> How to complete this task: Go through the entries below line by line and count those containing "across"; the answer is that count alone.

(Source data)
+-------+
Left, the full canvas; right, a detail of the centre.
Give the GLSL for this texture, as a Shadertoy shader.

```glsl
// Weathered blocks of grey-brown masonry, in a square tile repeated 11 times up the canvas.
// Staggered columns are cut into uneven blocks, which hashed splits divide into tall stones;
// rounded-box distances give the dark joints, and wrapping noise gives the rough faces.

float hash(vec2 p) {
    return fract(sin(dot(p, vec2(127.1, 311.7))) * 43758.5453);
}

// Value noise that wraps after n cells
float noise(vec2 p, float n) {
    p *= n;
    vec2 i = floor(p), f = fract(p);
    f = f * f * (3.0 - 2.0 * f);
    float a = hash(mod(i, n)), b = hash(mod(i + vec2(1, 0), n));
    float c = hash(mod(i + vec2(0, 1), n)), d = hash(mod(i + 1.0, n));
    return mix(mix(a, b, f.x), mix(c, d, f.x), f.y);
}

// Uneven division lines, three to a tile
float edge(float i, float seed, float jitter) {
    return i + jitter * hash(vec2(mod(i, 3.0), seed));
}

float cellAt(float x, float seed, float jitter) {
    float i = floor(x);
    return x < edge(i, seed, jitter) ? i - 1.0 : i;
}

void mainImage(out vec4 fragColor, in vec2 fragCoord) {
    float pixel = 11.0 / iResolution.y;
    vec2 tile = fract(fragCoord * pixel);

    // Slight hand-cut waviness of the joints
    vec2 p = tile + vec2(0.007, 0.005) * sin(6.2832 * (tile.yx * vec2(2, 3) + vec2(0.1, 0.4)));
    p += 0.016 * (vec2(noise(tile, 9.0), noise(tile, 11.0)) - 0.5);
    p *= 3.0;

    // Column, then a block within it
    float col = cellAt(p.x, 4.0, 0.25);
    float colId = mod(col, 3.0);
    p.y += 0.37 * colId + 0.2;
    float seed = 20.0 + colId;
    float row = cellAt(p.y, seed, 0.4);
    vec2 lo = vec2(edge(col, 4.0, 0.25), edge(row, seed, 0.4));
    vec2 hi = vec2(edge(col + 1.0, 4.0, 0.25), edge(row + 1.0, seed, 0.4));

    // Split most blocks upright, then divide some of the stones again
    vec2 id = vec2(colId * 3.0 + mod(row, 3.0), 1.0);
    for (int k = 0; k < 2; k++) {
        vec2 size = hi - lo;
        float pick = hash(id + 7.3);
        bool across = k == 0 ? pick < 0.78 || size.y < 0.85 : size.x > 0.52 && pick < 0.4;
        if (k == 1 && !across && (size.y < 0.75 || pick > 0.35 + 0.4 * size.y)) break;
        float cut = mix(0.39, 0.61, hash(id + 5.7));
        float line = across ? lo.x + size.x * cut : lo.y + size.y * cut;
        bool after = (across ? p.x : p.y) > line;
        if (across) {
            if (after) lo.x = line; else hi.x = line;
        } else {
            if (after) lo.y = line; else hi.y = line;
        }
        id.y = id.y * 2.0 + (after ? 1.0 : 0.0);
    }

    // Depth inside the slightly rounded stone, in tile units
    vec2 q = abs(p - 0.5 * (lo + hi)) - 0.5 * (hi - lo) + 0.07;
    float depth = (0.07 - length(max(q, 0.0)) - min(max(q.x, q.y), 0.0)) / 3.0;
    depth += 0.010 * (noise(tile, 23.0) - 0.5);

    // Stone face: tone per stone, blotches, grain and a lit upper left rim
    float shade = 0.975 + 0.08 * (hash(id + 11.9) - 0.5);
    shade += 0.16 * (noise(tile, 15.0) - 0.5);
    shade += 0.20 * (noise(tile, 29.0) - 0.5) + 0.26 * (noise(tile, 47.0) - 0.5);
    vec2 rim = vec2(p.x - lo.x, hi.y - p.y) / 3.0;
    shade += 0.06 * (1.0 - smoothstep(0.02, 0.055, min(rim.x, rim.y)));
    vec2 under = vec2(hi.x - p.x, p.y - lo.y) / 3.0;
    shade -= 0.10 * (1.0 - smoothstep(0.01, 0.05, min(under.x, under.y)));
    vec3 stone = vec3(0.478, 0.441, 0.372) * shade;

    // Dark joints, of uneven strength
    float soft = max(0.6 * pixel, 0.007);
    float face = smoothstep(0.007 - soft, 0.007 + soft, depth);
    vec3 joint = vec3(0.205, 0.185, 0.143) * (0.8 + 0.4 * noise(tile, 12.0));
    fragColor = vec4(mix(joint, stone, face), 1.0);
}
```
+-------+
> Response to the exercise: 5